Exercise brief:
Apart from the pictures, every line below needs to be reproduced verbatim.

___ Input material

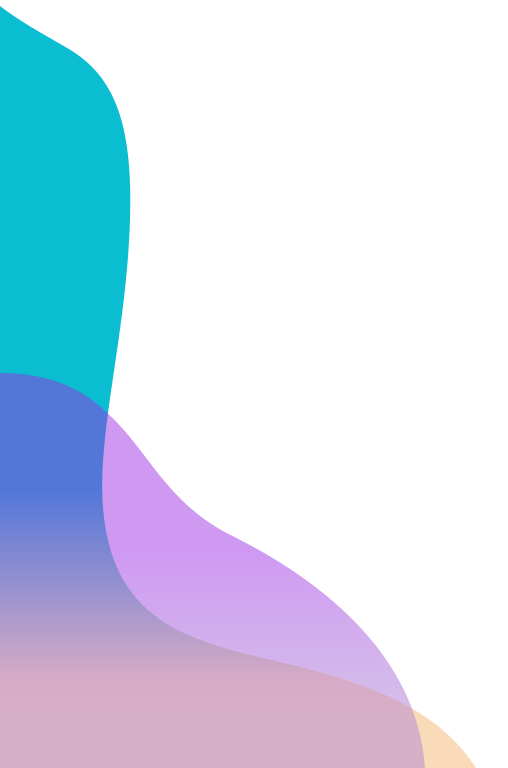
Write a Shadertoy shader that draws this background.

```glsl
const vec2 GRID = vec2(507.0, 768.0);   // layout units, y runs downward
const int SOLVE_STEPS = 18;

const vec3 PAPER = vec3(1.0);
const vec3 TEAL = vec3(0.04, 0.74, 0.82);
const vec3 PEACH = vec3(0.975, 0.86, 0.73);
const vec3 VIOLET = vec3(0.81, 0.60, 0.95);
const vec3 LILAC = vec3(0.835, 0.74, 0.915);
const vec3 BLUE = vec3(0.32, 0.465, 0.85);
const vec3 ROSE = vec3(0.845, 0.67, 0.775);
const vec3 MAUVE = vec3(0.84, 0.69, 0.78);

const vec2 TEAL_FADE = vec2(490.0, 690.0);
const vec2 VIOLET_FADE = vec2(550.0, 700.0);
const vec2 BLUE_FADE = vec2(488.0, 680.0);
const vec2 ROSE_FADE = vec2(680.0, 715.0);

vec2 bezier(vec2 a, vec2 b, vec2 c, vec2 d, float t) {
    float s = 1.0 - t;
    return s * s * s * a + 3.0 * s * t * (s * b + t * c) + t * t * t * d;
}

vec2 bezierTangent(vec2 a, vec2 b, vec2 c, vec2 d, float t) {
    float s = 1.0 - t;
    return s * s * (b - a) + 2.0 * s * t * (c - b) + t * t * (d - c);
}

// Signed distance to a curve that descends steadily; positive on its right
float curveDistance(vec2 p, vec2 a, vec2 b, vec2 c, vec2 d) {
    float low = 0.0, high = 1.0;
    for (int i = 0; i < SOLVE_STEPS; i++) {
        float middle = 0.5 * (low + high);
        if (bezier(a, b, c, d, middle).y < p.y) low = middle;
        else high = middle;
    }
    float t = 0.5 * (low + high);
    vec2 offset = p - bezier(a, b, c, d, t);
    vec2 along = normalize(bezierTangent(a, b, c, d, t));
    return offset.x * along.y - offset.y * along.x;
}

// Tall wave along the left side, sweeping out to the lower right
float tallWave(vec2 p) {
    const vec2 top = vec2(0.0, 6.0), shoulder = vec2(67.0, 48.0);
    const vec2 bulge = vec2(130.0, 200.0), waist = vec2(102.0, 485.0);
    const vec2 slope = vec2(275.0, 661.0), foot = vec2(475.0, 768.0);
    if (p.y < shoulder.y)
        return curveDistance(p, top, vec2(22.0, 23.0), vec2(45.0, 35.0), shoulder);
    if (p.y < bulge.y)
        return curveDistance(p, shoulder, vec2(110.0, 73.0), vec2(130.0, 115.0), bulge);
    if (p.y < waist.y)
        return curveDistance(p, bulge, vec2(130.0, 310.0), vec2(102.0, 410.0), waist);
    if (p.y < slope.y)
        return curveDistance(p, waist, vec2(102.0, 620.0), vec2(185.0, 640.0), slope);
    return curveDistance(p, slope, vec2(360.0, 681.0), vec2(435.0, 705.0), foot);
}

// Low wave rolling down from the left edge
float lowWave(vec2 p) {
    const vec2 crest = vec2(0.0, 373.0), brow = vec2(107.0, 413.0);
    const vec2 dip = vec2(230.0, 535.0), foot = vec2(424.0, 768.0);
    if (p.y < brow.y)
        return curveDistance(p, crest, vec2(45.0, 373.0), vec2(80.0, 386.0), brow);
    if (p.y < dip.y)
        return curveDistance(p, brow, vec2(148.0, 450.0), vec2(165.0, 502.0), dip);
    return curveDistance(p, dip, vec2(345.0, 592.0), vec2(418.0, 672.0), foot);
}

float ramp(vec2 span, float y) {
    return clamp((y - span.x) / (span.y - span.x), 0.0, 1.0);
}

float coverage(float distance, float pixel) {
    return clamp(0.5 - distance / pixel, 0.0, 1.0);
}

void mainImage(out vec4 fragColor, in vec2 fragCoord) {
    vec2 uv = fragCoord / iResolution.xy;
    vec2 p = vec2(uv.x, 1.0 - uv.y) * GRID;
    float pixel = GRID.y / iResolution.y;

    float tall = coverage(tallWave(p), pixel);
    float low = coverage(lowWave(p), pixel);

    // Vertical gradients of each wave and of their overlap
    vec3 tallColor = mix(TEAL, PEACH, ramp(TEAL_FADE, p.y));
    vec3 lowColor = mix(VIOLET, LILAC, ramp(VIOLET_FADE, p.y));
    vec3 overlapColor = mix(BLUE, ROSE, ramp(BLUE_FADE, p.y));
    overlapColor = mix(overlapColor, MAUVE, ramp(ROSE_FADE, p.y));

    vec3 color = mix(PAPER, tallColor, tall);
    color = mix(color, mix(lowColor, overlapColor, tall), low);
    fragColor = vec4(color, 1.0);
}
```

______

Solution:
Write a Shadertoy shader that draws this background.

```glsl
const vec2 GRID = vec2(507.0, 768.0);   // layout units, y runs downward
const int SOLVE_STEPS = 18;

const vec3 PAPER = vec3(1.0);
const vec3 TEAL = vec3(0.04, 0.74, 0.82);
const vec3 PEACH = vec3(0.975, 0.86, 0.73);
const vec3 VIOLET = vec3(0.81, 0.60, 0.95);
const vec3 LILAC = vec3(0.835, 0.74, 0.915);
const vec3 BLUE = vec3(0.32, 0.465, 0.85);
const vec3 ROSE = vec3(0.845, 0.67, 0.775);
const vec3 MAUVE = vec3(0.84, 0.69, 0.78);

const vec2 TEAL_FADE = vec2(490.0, 690.0);
const vec2 VIOLET_FADE = vec2(550.0, 700.0);
const vec2 BLUE_FADE = vec2(488.0, 680.0);
const vec2 ROSE_FADE = vec2(680.0, 715.0);

vec2 bezier(vec2 a, vec2 b, vec2 c, vec2 d, float t) {
    float s = 1.0 - t;
    return s * s * s * a + 3.0 * s * t * (s * b + t * c) + t * t * t * d;
}

vec2 bezierTangent(vec2 a, vec2 b, vec2 c, vec2 d, float t) {
    float s = 1.0 - t;
    return s * s * (b - a) + 2.0 * s * t * (c - b) + t * t * (d - c);
}

// Signed distance to a curve that descends steadily; positive on its right
float curveDistance(vec2 p, vec2 a, vec2 b, vec2 c, vec2 d) {
    float low = 0.0, high = 1.0;
    for (int i = 0; i < SOLVE_STEPS; i++) {
        float middle = 0.5 * (low + high);
        if (bezier(a, b, c, d, middle).y < p.y) low = middle;
        else high = middle;
    }
    float t = 0.5 * (low + high);
    vec2 offset = p - bezier(a, b, c, d, t);
    vec2 along = normalize(bezierTangent(a, b, c, d, t));
    return offset.x * along.y - offset.y * along.x;
}

// Tall wave along the left side, sweeping out to the lower right
float tallWave(vec2 p) {
    const vec2 top = vec2(0.0, 6.0), shoulder = vec2(67.0, 48.0);
    const vec2 bulge = vec2(130.0, 200.0), waist = vec2(102.0, 485.0);
    const vec2 slope = vec2(275.0, 661.0), foot = vec2(475.0, 768.0);
    if (p.y < shoulder.y)
        return curveDistance(p, top, vec2(22.0, 23.0), vec2(45.0, 35.0), shoulder);
    if (p.y < bulge.y)
        return curveDistance(p, shoulder, vec2(110.0, 73.0), vec2(130.0, 115.0), bulge);
    if (p.y < waist.y)
        return curveDistance(p, bulge, vec2(130.0, 310.0), vec2(102.0, 410.0), waist);
    if (p.y < slope.y)
        return curveDistance(p, waist, vec2(102.0, 620.0), vec2(185.0, 640.0), slope);
    return curveDistance(p, slope, vec2(360.0, 681.0), vec2(435.0, 705.0), foot);
}

// Low wave rolling down from the left edge
float lowWave(vec2 p) {
    const vec2 crest = vec2(0.0, 373.0), brow = vec2(107.0, 413.0);
    const vec2 dip = vec2(230.0, 535.0), foot = vec2(424.0, 768.0);
    if (p.y < brow.y)
        return curveDistance(p, crest, vec2(45.0, 373.0), vec2(80.0, 386.0), brow);
    if (p.y < dip.y)
        return curveDistance(p, brow, vec2(148.0, 450.0), vec2(165.0, 502.0), dip);
    return curveDistance(p, dip, vec2(345.0, 592.0), vec2(418.0, 672.0), foot);
}

float ramp(vec2 span, float y) {
    return clamp((y - span.x) / (span.y - span.x), 0.0, 1.0);
}

float coverage(float distance, float pixel) {
    return clamp(0.5 - distance / pixel, 0.0, 1.0);
}

void mainImage(out vec4 fragColor, in vec2 fragCoord) {
    vec2 uv = fragCoord / iResolution.xy;
    vec2 p = vec2(uv.x, 1.0 - uv.y) * GRID;
    float pixel = GRID.y / iResolution.y;

    float tall = coverage(tallWave(p), pixel);
    float low = coverage(lowWave(p), pixel);

    // Vertical gradients of each wave and of their overlap
    vec3 tallColor = mix(TEAL, PEACH, ramp(TEAL_FADE, p.y));
    vec3 lowColor = mix(VIOLET, LILAC, ramp(VIOLET_FADE, p.y));
    vec3 overlapColor = mix(BLUE, ROSE, ramp(BLUE_FADE, p.y));
    overlapColor = mix(overlapColor, MAUVE, ramp(ROSE_FADE, p.y));

    vec3 color = mix(PAPER, tallColor, tall);
    color = mix(color, mix(lowColor, overlapColor, tall), low);
    fragColor = vec4(color, 1.0);
}
```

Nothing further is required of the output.